• TASK PROMPT
Set down each record that follows exactly. Drop the images.

---------- RECORDS SUPPLIED

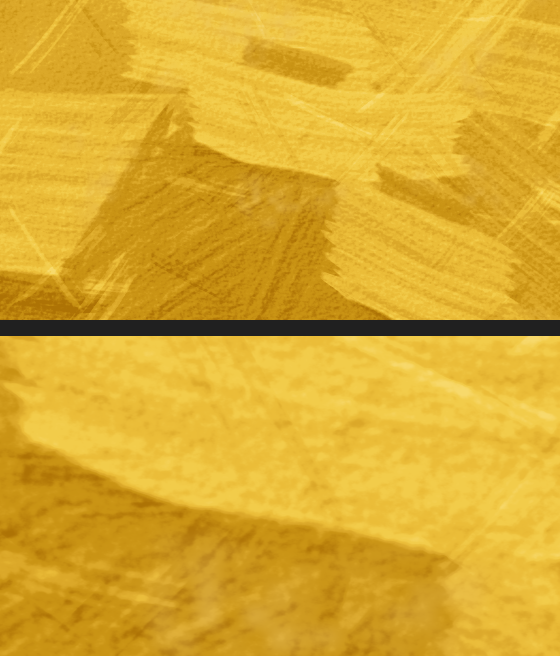
Top: the whole. Bottom: its middle third, enlarged.
This texture is drawn by a WebGL 2 fragment shader. Its source:

```glsl
#version 300 es
precision highp float;
uniform vec2 u_resolution;
out vec4 fragColor;

float hash(vec2 p) {
  vec3 h = fract(p.xyx * vec3(0.1031, 0.1030, 0.0973));
  h += dot(h, h.yzx + 33.33);
  return fract((h.x + h.y) * h.z);
}

float noise(vec2 p) {
  vec2 i = floor(p), f = fract(p);
  f = f * f * (3.0 - 2.0 * f);
  return mix(mix(hash(i), hash(i + vec2(1, 0)), f.x),
             mix(hash(i + vec2(0, 1)), hash(i + vec2(1, 1)), f.x), f.y);
}

float fbm(vec2 p) {
  float sum = 0.0, gain = 0.5;
  for (int i = 0; i < 4; i++) {
    sum += gain * noise(p);
    p = mat2(1.6, 1.2, -1.2, 1.6) * p + 17.3;
    gain *= 0.5;
  }
  return sum;
}

// Fine lines left by the hairs of a brush moving along x
float bristles(vec2 q) {
  q.y += 0.012 * noise(q * 4.0);
  return 0.4 * noise(q * vec2(2.5, 38.0)) + 0.35 * noise(q * vec2(5.0, 85.0) + 40.0)
       + 0.25 * noise(q * vec2(11.0, 150.0) + 80.0);
}

// One brush stroke laid over the tone; dry strokes only catch on some hairs
float paint(float tone, vec2 p, vec2 center, float degrees_, vec2 size,
            float shear, float bend, float level, float dry) {
  float a = radians(degrees_);
  vec2 q = mat2(cos(a), -sin(a), sin(a), cos(a)) * (p - center);
  q.y -= bend * q.x * q.x;
  vec2 s = q + center * 7.0;
  float hairs = bristles(s);
  float ragged = 0.07 * noise(vec2(s.y * 30.0, 3.0)) + 0.05 * noise(vec2(s.y * 90.0, sign(q.x) * 9.0));
  float ends = size.x - abs(q.x - shear * q.y) - ragged * min(1.0, size.x * 3.0);
  float sides = size.y - abs(q.y) - 0.02 * noise(vec2(s.x * 6.0, sign(q.y) * 5.0)) * min(1.0, size.y * 9.0);
  float cover = smoothstep(-0.005, 0.02, ends) * smoothstep(-0.004, 0.010, sides);
  cover *= mix(1.0, smoothstep(0.46, 0.66, hairs), dry);
  float ridge = 0.08 * smoothstep(0.025, 0.006, sides) * (1.0 - dry);
  return mix(tone, level + ridge + 0.5 * (hairs - 0.5), cover * 0.93);
}

// Tone from brown ochre to pale gold
vec3 gold(float t) {
  vec3 c = mix(vec3(0.68, 0.45, 0.02), vec3(0.79, 0.58, 0.08), smoothstep(0.02, 0.28, t));
  c = mix(c, vec3(0.86, 0.66, 0.16), smoothstep(0.28, 0.48, t));
  c = mix(c, vec3(0.92, 0.74, 0.22), smoothstep(0.48, 0.68, t));
  c = mix(c, vec3(0.95, 0.80, 0.29), smoothstep(0.68, 0.86, t));
  return mix(c, vec3(0.97, 0.85, 0.42), smoothstep(0.88, 1.12, t));
}

void main() {
  vec2 p = gl_FragCoord.xy / u_resolution.y;

  // Undercoat, darker toward the bottom
  float t = 0.25 + 0.24 * p.y + 0.35 * (fbm(p * 3.0) - 0.47);
  t = paint(t, p, vec2(1.50, 0.42), -38.0, vec2(0.60, 0.30), 0.0, 0.0, 0.44, 0.2);
  t = paint(t, p, vec2(1.25, 0.88), -14.0, vec2(0.65, 0.17), 0.3, 0.0, 0.64, 0.1);
  t = paint(t, p, vec2(1.42, 0.88), 48.0, vec2(0.36, 0.12), 0.0, 0.2, 0.74, 0.4);
  t = paint(t, p, vec2(0.56, 0.24), 33.0, vec2(0.42, 0.20), 0.0, -0.2, 0.28, 0.1);
  t = paint(t, p, vec2(0.90, 0.17), 64.0, vec2(0.27, 0.10), 0.0, 0.0, 0.18, 0.1);

  // Broad bright strokes and the dark gaps beside them
  t = paint(t, p, vec2(0.10, 0.43), -5.0, vec2(0.36, 0.30), 0.62, 0.1, 0.70, 0.1);
  t = paint(t, p, vec2(0.08, 0.06), -10.0, vec2(0.26, 0.07), 0.3, 0.0, 0.10, 0.1);
  t = paint(t, p, vec2(0.36, 0.37), 58.0, vec2(0.37, 0.035), 0.0, 0.0, 0.20, 0.3);
  t = paint(t, p, vec2(0.78, 0.83), -9.0, vec2(0.45, 0.15), -0.2, 0.1, 0.78, 0.0);
  t = paint(t, p, vec2(0.82, 0.465), -13.0, vec2(0.28, 0.022), 0.0, 0.3, 0.14, 0.2);
  t = paint(t, p, vec2(1.01, 0.59), -8.0, vec2(0.51, 0.15), -0.2, 0.3, 0.80, 0.0);
  t = paint(t, p, vec2(0.92, 0.80), -15.0, vec2(0.21, 0.052), 0.16, 0.0, 0.32, 0.0);
  t = paint(t, p, vec2(1.32, 0.36), -27.0, vec2(0.22, 0.065), -0.4, 0.0, 0.26, 0.1);
  t = paint(t, p, vec2(1.32, 0.15), -25.0, vec2(0.38, 0.19), -0.47, 0.1, 0.68, 0.1);

  // Scattered dry brushing, crossing in a few directions
  for (int i = 0; i < 44; i++) {
    float k = float(i);
    vec2 center = vec2(hash(vec2(k, 1.7)) * 1.8, hash(vec2(k, 5.3)));
    float pick = hash(vec2(k, 9.1));
    float angle = pick < 0.35 ? 50.0 : pick < 0.55 ? -58.0 : pick < 0.75 ? -32.0 : -9.0;
    angle += 16.0 * (hash(vec2(k, 12.9)) - 0.5);
    vec2 size = vec2(0.10 + 0.15 * hash(vec2(k, 21.3)), 0.012 + 0.04 * hash(vec2(k, 27.7)));
    float shift = hash(vec2(k, 33.1)) < 0.55 ? 0.17 : -0.20;
    t = paint(t, p, center, angle, size, 0.0, 0.2, t + shift, 1.0);
  }

  // Canvas grain, lit from the upper left
  vec2 g = p * vec2(75.0, 110.0);
  t += 0.26 * (fbm(g) - fbm(g + vec2(-0.5, 0.6)));
  t += 0.10 * (noise(p * 170.0) - 0.5);

  // Pale worn patches
  vec3 color = gold(t);
  float worn = smoothstep(0.56, 0.76, fbm(p * vec2(3.6, 5.0) + 8.0));
  color = mix(color, vec3(0.91, 0.75, 0.38), 0.45 * worn * noise(p * 40.0));
  fragColor = vec4(color, 1.0);
}
```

--------------------

• PROBLEM SOLUTION
Top: the whole. Bottom: its middle third, enlarged.
This texture is drawn by a WebGL 2 fragment shader. Its source:

```glsl
#version 300 es
precision highp float;
uniform vec2 u_resolution;
out vec4 fragColor;

float hash(vec2 p) {
  vec3 h = fract(p.xyx * vec3(0.1031, 0.1030, 0.0973));
  h += dot(h, h.yzx + 33.33);
  return fract((h.x + h.y) * h.z);
}

float noise(vec2 p) {
  vec2 i = floor(p), f = fract(p);
  f = f * f * (3.0 - 2.0 * f);
  return mix(mix(hash(i), hash(i + vec2(1, 0)), f.x),
             mix(hash(i + vec2(0, 1)), hash(i + vec2(1, 1)), f.x), f.y);
}

float fbm(vec2 p) {
  float sum = 0.0, gain = 0.5;
  for (int i = 0; i < 4; i++) {
    sum += gain * noise(p);
    p = mat2(1.6, 1.2, -1.2, 1.6) * p + 17.3;
    gain *= 0.5;
  }
  return sum;
}

// Fine lines left by the hairs of a brush moving along x
float bristles(vec2 q) {
  q.y += 0.012 * noise(q * 4.0);
  return 0.4 * noise(q * vec2(2.5, 38.0)) + 0.35 * noise(q * vec2(5.0, 85.0) + 40.0)
       + 0.25 * noise(q * vec2(11.0, 150.0) + 80.0);
}

// One brush stroke laid over the tone; dry strokes only catch on some hairs
float paint(float tone, vec2 p, vec2 center, float degrees_, vec2 size,
            float shear, float bend, float level, float dry) {
  float a = radians(degrees_);
  vec2 q = mat2(cos(a), -sin(a), sin(a), cos(a)) * (p - center);
  q.y -= bend * q.x * q.x;
  vec2 s = q + center * 7.0;
  float hairs = bristles(s);
  float ragged = 0.07 * noise(vec2(s.y * 30.0, 3.0)) + 0.05 * noise(vec2(s.y * 90.0, sign(q.x) * 9.0));
  float ends = size.x - abs(q.x - shear * q.y) - ragged * min(1.0, size.x * 3.0);
  float sides = size.y - abs(q.y) - 0.02 * noise(vec2(s.x * 6.0, sign(q.y) * 5.0)) * min(1.0, size.y * 9.0);
  float cover = smoothstep(-0.005, 0.02, ends) * smoothstep(-0.004, 0.010, sides);
  cover *= mix(1.0, smoothstep(0.46, 0.66, hairs), dry);
  float ridge = 0.08 * smoothstep(0.025, 0.006, sides) * (1.0 - dry);
  return mix(tone, level + ridge + 0.5 * (hairs - 0.5), cover * 0.93);
}

// Tone from brown ochre to pale gold
vec3 gold(float t) {
  vec3 c = mix(vec3(0.68, 0.45, 0.02), vec3(0.79, 0.58, 0.08), smoothstep(0.02, 0.28, t));
  c = mix(c, vec3(0.86, 0.66, 0.16), smoothstep(0.28, 0.48, t));
  c = mix(c, vec3(0.92, 0.74, 0.22), smoothstep(0.48, 0.68, t));
  c = mix(c, vec3(0.95, 0.80, 0.29), smoothstep(0.68, 0.86, t));
  return mix(c, vec3(0.97, 0.85, 0.42), smoothstep(0.88, 1.12, t));
}

void main() {
  vec2 p = gl_FragCoord.xy / u_resolution.y;

  // Undercoat, darker toward the bottom
  float t = 0.25 + 0.24 * p.y + 0.35 * (fbm(p * 3.0) - 0.47);
  t = paint(t, p, vec2(1.50, 0.42), -38.0, vec2(0.60, 0.30), 0.0, 0.0, 0.44, 0.2);
  t = paint(t, p, vec2(1.25, 0.88), -14.0, vec2(0.65, 0.17), 0.3, 0.0, 0.64, 0.1);
  t = paint(t, p, vec2(1.42, 0.88), 48.0, vec2(0.36, 0.12), 0.0, 0.2, 0.74, 0.4);
  t = paint(t, p, vec2(0.56, 0.24), 33.0, vec2(0.42, 0.20), 0.0, -0.2, 0.28, 0.1);
  t = paint(t, p, vec2(0.90, 0.17), 64.0, vec2(0.27, 0.10), 0.0, 0.0, 0.18, 0.1);

  // Broad bright strokes and the dark gaps beside them
  t = paint(t, p, vec2(0.10, 0.43), -5.0, vec2(0.36, 0.30), 0.62, 0.1, 0.70, 0.1);
  t = paint(t, p, vec2(0.08, 0.06), -10.0, vec2(0.26, 0.07), 0.3, 0.0, 0.10, 0.1);
  t = paint(t, p, vec2(0.36, 0.37), 58.0, vec2(0.37, 0.035), 0.0, 0.0, 0.20, 0.3);
  t = paint(t, p, vec2(0.78, 0.83), -9.0, vec2(0.45, 0.15), -0.2, 0.1, 0.78, 0.0);
  t = paint(t, p, vec2(0.82, 0.465), -13.0, vec2(0.28, 0.022), 0.0, 0.3, 0.14, 0.2);
  t = paint(t, p, vec2(1.01, 0.59), -8.0, vec2(0.51, 0.15), -0.2, 0.3, 0.80, 0.0);
  t = paint(t, p, vec2(0.92, 0.80), -15.0, vec2(0.21, 0.052), 0.16, 0.0, 0.32, 0.0);
  t = paint(t, p, vec2(1.32, 0.36), -27.0, vec2(0.22, 0.065), -0.4, 0.0, 0.26, 0.1);
  t = paint(t, p, vec2(1.32, 0.15), -25.0, vec2(0.38, 0.19), -0.47, 0.1, 0.68, 0.1);

  // Scattered dry brushing, crossing in a few directions
  for (int i = 0; i < 44; i++) {
    float k = float(i);
    vec2 center = vec2(hash(vec2(k, 1.7)) * 1.8, hash(vec2(k, 5.3)));
    float pick = hash(vec2(k, 9.1));
    float angle = pick < 0.35 ? 50.0 : pick < 0.55 ? -58.0 : pick < 0.75 ? -32.0 : -9.0;
    angle += 16.0 * (hash(vec2(k, 12.9)) - 0.5);
    vec2 size = vec2(0.10 + 0.15 * hash(vec2(k, 21.3)), 0.012 + 0.04 * hash(vec2(k, 27.7)));
    float shift = hash(vec2(k, 33.1)) < 0.55 ? 0.17 : -0.20;
    t = paint(t, p, center, angle, size, 0.0, 0.2, t + shift, 1.0);
  }

  // Canvas grain, lit from the upper left
  vec2 g = p * vec2(75.0, 110.0);
  t += 0.26 * (fbm(g) - fbm(g + vec2(-0.5, 0.6)));
  t += 0.10 * (noise(p * 170.0) - 0.5);

  // Pale worn patches
  vec3 color = gold(t);
  float worn = smoothstep(0.56, 0.76, fbm(p * vec2(3.6, 5.0) + 8.0));
  color = mix(color, vec3(0.91, 0.75, 0.38), 0.45 * worn * noise(p * 40.0));
  fragColor = vec4(color, 1.0);
}
```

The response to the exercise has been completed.